• WHAT TO WORK ON: Could you copy each line of the entries that contains "rotate"?

Segment Start: PROVIDED DATA

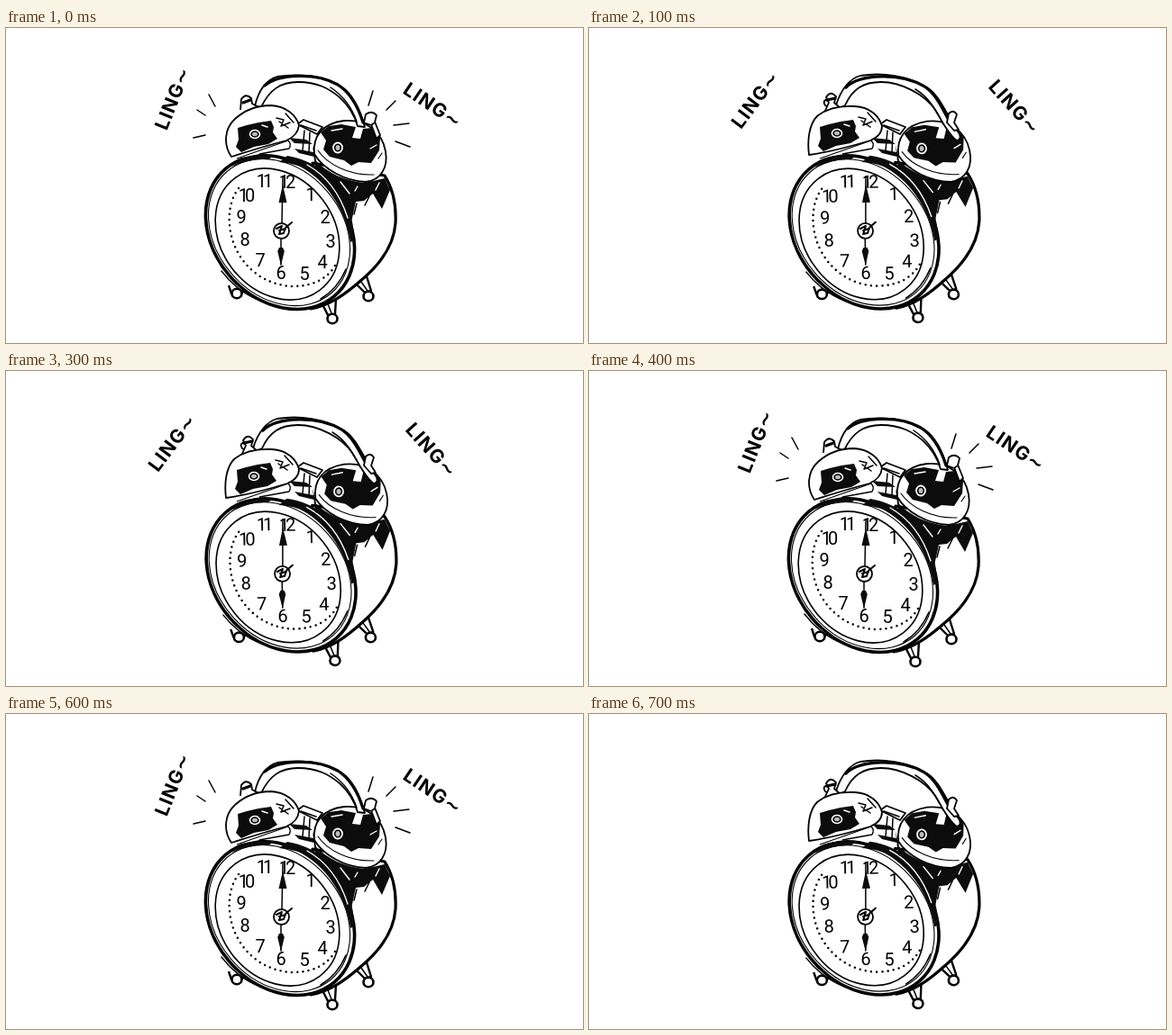
Write an HTML page that moves like this. It is 640 by 350 pixels and loops after 1.2 s.

```html
<!DOCTYPE html>
<html lang="en">
<head>
<meta charset="utf-8">
<title>Ringing alarm clock</title>
<style>
  html, body { margin: 0; width: 100%; height: 100%; overflow: hidden; background: #fff; }
  svg { display: block; width: 100%; height: 100%; }
  .line { fill: none; stroke: #000; stroke-width: 1.5; stroke-linecap: round; stroke-linejoin: round; }
  .shell { fill: #fff; stroke: #000; stroke-width: 1.8; stroke-linejoin: round; }
  .bold { stroke-width: 3.2; }
  .ink { fill: #0c0c0c; }
  .gap { fill: none; stroke: #fff; stroke-width: 1.4; stroke-linecap: round; }
  .dots { fill: none; stroke: #000; stroke-width: 2.5; stroke-linecap: round; stroke-dasharray: 0 6.2; }
  text { fill: #000; text-anchor: middle; }
  #numerals { font: 400 20px Roboto, "Liberation Sans", sans-serif; letter-spacing: -4px; }
  .ling { font: 700 21px Inter, "Open Sans", sans-serif; letter-spacing: 1.2px; }
  .wave { font: 700 21px "DejaVu Sans", sans-serif; }
</style>
</head>
<body>
<svg viewBox="0 0 640 350">
  <g id="body">
    <g id="feet"></g>
    <!-- casing side -->
    <path class="shell bold" d="M340 150L420 164C430 180 433 198 432 217C430 243 414 264 392 282C377 295 360 308 338 312Z"/>
    <path class="ink" d="M342 146C356 161 376 170 398 172L420 167L426 180L417 201L407 184L397 192L388 193L383 216C378 196 366 176 347 164Z"/>
    <path class="gap" d="M371 171L381 184M414 172L410 180M390 176L387 181"/>
    <path class="line" d="M389 195L386 207M403 187L398 197"/>
    <!-- front rim -->
    <ellipse class="shell" style="stroke-width:3.6" rx="93" ry="74" transform="translate(304 227) rotate(49.4)"/>
    <ellipse class="line" style="stroke-width:1.1" rx="89" ry="70" transform="translate(303 227) rotate(49.6)"/>
    <path class="ink" d="M250 154C263 144 279 140 298 141L291 146C276 145 264 149 250 154ZM312 142C345 147 369 170 379 198C384 212 386 222 386 236L382 238C378 207 359 173 330 156C323 152 314 150 303 149Z"/>
    <path class="gap" d="M334 152C357 165 371 186 379 211"/>
    <path class="line" d="M239 270C255 291 276 304 302 309M377 268C371 282 361 294 349 301"/>
    <ellipse class="shell" style="stroke-width:1.6" rx="78" ry="63" transform="translate(301 229) rotate(53)"/>
    <path class="dots" d="M258 178C245 195 245 222 254 243C266 270 290 286 318 287C340 287 356 279 365 264"/>
    <g id="numerals"></g>
    <!-- hands -->
    <path class="line" d="M306 217L307 165M305 232L305 263"/>
    <path class="ink" d="M307 174L311.500 194L302.500 194ZM305 264L301.200 248L303 244L307 244L308.800 248Z"/>
    <circle class="shell" cx="305.500" cy="225.500" r="8.500"/>
    <path class="line" style="stroke-width:2" d="M300 223L306 220L303 229L308 228L310 222L317 216M303 225L310 223"/>
  </g>

  <!-- hammer and stand -->
  <path class="shell" d="M323 107L330 102L351 110L345 118Z"/>
  <path class="line" d="M327 108L344 114M331 114L329 136M337 116L336 138"/>
  <path class="ink" d="M314 122L333 124L340 129L320 128ZM320 134L341 138L346 144L325 139ZM340 130L345 151L354 160L343 157Z"/>
  <path class="shell" style="stroke-width:1.3" d="M256 145L313 125Q317 129 314 134L281 140"/>

  <g id="rightBell">
    <path class="shell" d="M342 140C340 120 351 106 375 103C399 101 417 115 421 137C424 155 416 169 399 171C376 170 352 157 342 140Z"/>
    <path class="ink" d="M349 116L358 109L372 107L388 110L384 122L393 123L396 112L406 111L415 122L414 136L405 150L391 149L383 153L375 147L359 143L352 135L355 125Z"/>
    <path class="line" style="stroke-width:1.1" d="M346 136C356 151 380 164 408 163M413 145L417 139"/>
    <path class="gap" d="M361 114L373 112M404 134L411 130"/>
    <ellipse class="shell" cx="368" cy="133" rx="5" ry="5.500" style="stroke:#fff;fill:#000"/>
    <ellipse cx="368" cy="133" rx="2.500" ry="3" fill="#bbb"/>
  </g>

  <g id="poseParts"></g>

  <path id="marks" class="line" d="M225 74L232 87M212 91L221 97M208 122L221 119M407 70L402 86M432 81L422 91M430 108L447 106M432 126L448 132"/>
  <text id="lingLeft" class="ling" y="7.500">LING<tspan class="wave">~</tspan></text>
  <text id="lingRight" class="ling" y="7.500">LING<tspan class="wave">~</tspan></text>
</svg>

<script>
const el = id => document.getElementById(id);
const path = (cls, d) => `<path class="${cls}" d="${d}"/>`;

const numerals = [
  ["12", 312, 171], ["11", 287, 170], ["10", 267, 186], ["9", 261, 210],
  ["8", 265, 235], ["7", 282, 258], ["6", 305, 272], ["5", 331, 273],
  ["4", 351, 260], ["3", 360, 237], ["2", 354, 210], ["1", 338, 185]
];
el("numerals").innerHTML = numerals
  .map(([n, x, y]) => `<text x="${x - 2}" y="${y + 7}">${n}</text>`).join("");

const foot = (x, y, leg) =>
  `<path class="shell" style="stroke-width:2.4" d="${leg}"/>` +
  `<ellipse class="shell" style="stroke-width:2.6" cx="${x}" cy="${y}" rx="5.5" ry="5.2"/>`;
el("feet").innerHTML =
  foot(256, 295, "M247 286L250 295L259 297L266 290") +
  foot(362, 323, "M348 301L357 319L365 318L366 300") +
  foot(402, 298, "M387 283L398 294L405 292L400 276") +
  path("line", "M356 304L361 317M394 282L401 292");

const leftBell = (dome, x, y) =>
  path("shell", dome) +
  `<g transform="translate(${x} ${y})">` +
  path("ink", "M-19 -7L-9 -10L4 -13L18 -15L21 -8L20 -2L25 5L15 11L-1 14L-15 20L-21 14L-18 6Z") +
  path("line", "M24 -18L32 -16L29 -9L39 -13M27 -14L37 -7M34 -23L43 -13") +
  path("gap", "M8 -10L14 -8") +
  `<ellipse rx="5.5" ry="4.5" fill="#000" stroke="#fff" stroke-width="1.6"/>` +
  `<ellipse rx="3" ry="2.2" fill="#bbb"/></g>`;

const poses = {
  tilted: {
    body: "", bell: "",
    words: ["translate(185 78) rotate(-68)", "translate(473.5 86) rotate(34)"],
    parts:
      path("shell", "M276 87C280 69 289 57 301 54C325 50 352 53 372 65C385 74 393 91 398 110L390 109C387 98 381 87 370 77C358 67 345 60 324 60C304 60 292 69 283 88Z") +
      path("line bold", "M287 64C302 51 344 49 368 63C382 72 390 86 396 105") +
      path("line", "M360 66C375 76 384 89 389 104") +
      path("shell", "M397 105L399 96Q406 91 411 97L409 105L405 108ZM405 107L411 123L415 119L409 104") +
      path("shell", "M260 91L261 79Q266 72 272 78L273 84L280 88") +
      path("line bold", "M263 83L271 80") +
      leftBell("M250 143C241 130 242 112 254 101C265 91 279 86 294 86C311 87 322 97 325 108C324 117 318 122 311 125C292 130 272 136 250 143Z", 276, 118)
  },
  upright: {
    body: "rotate(-1.1 300 170)", bell: "translate(1.2 0.5) rotate(-2 380 137)",
    words: ["translate(184.5 79.5) rotate(-53)", "translate(472 88) rotate(48)"],
    parts:
      path("shell", "M274 86C279 69 289 56 301 53C325 49 354 53 375 66C390 76 396 96 411 118Q413 124 408 125C399 119 392 104 384 91C373 74 346 60 324 60C304 60 292 68 284 86Q272 93 262 86Q258 80 266 79Z") +
      path("line bold", "M285 66C300 51 346 49 372 65C386 74 393 92 401 106") +
      path("line", "M362 68C377 77 385 91 393 107") +
      path("shell", "M397 105L399 95Q404 90 408 96L405 105L410 113L405 114Z") +
      path("shell", "M261 94L266 83L263 77Q268 69 274 76L272 83L280 90") +
      path("line bold", "M264 80L273 78") +
      leftBell("M244 141C242 125 244 107 253 98C264 89 279 86 295 87C312 88 322 98 325 109C325 117 319 122 312 125C289 132 266 138 244 141Z", 275, 117)
  }
};

const show = (id, on) => el(id).setAttribute("display", on ? "inline" : "none");
const STEP = 100, LOOP = 1200, RINGING_STEPS = 7;
let current = -1;

function render(time) {
  const step = Math.floor((time % LOOP) / STEP);
  if (step === current) return;
  current = step;
  const ringing = step < RINGING_STEPS;
  const tilted = ringing && step % 2 === 0;
  const { body, bell, words, parts } = tilted ? poses.tilted : poses.upright;
  el("body").setAttribute("transform", body);
  el("rightBell").setAttribute("transform", bell);
  el("poseParts").innerHTML = parts;
  show("marks", tilted);
  ["lingLeft", "lingRight"].forEach((id, i) => {
    show(id, ringing);
    el(id).setAttribute("transform", words[i]);
  });
}

const start = performance.now();
function tick() {
  render(performance.now() - start);
  requestAnimationFrame(tick);
}
tick();
</script>
</body>
</html>
```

Segment End: PROVIDED DATA

• TASK OUTPUT:
    <ellipse class="shell" style="stroke-width:3.6" rx="93" ry="74" transform="translate(304 227) rotate(49.4)"/>
    <ellipse class="line" style="stroke-width:1.1" rx="89" ry="70" transform="translate(303 227) rotate(49.6)"/>
    <ellipse class="shell" style="stroke-width:1.6" rx="78" ry="63" transform="translate(301 229) rotate(53)"/>
    words: ["translate(185 78) rotate(-68)", "translate(473.5 86) rotate(34)"],
    body: "rotate(-1.1 300 170)", bell: "translate(1.2 0.5) rotate(-2 380 137)",
    words: ["translate(184.5 79.5) rotate(-53)", "translate(472 88) rotate(48)"],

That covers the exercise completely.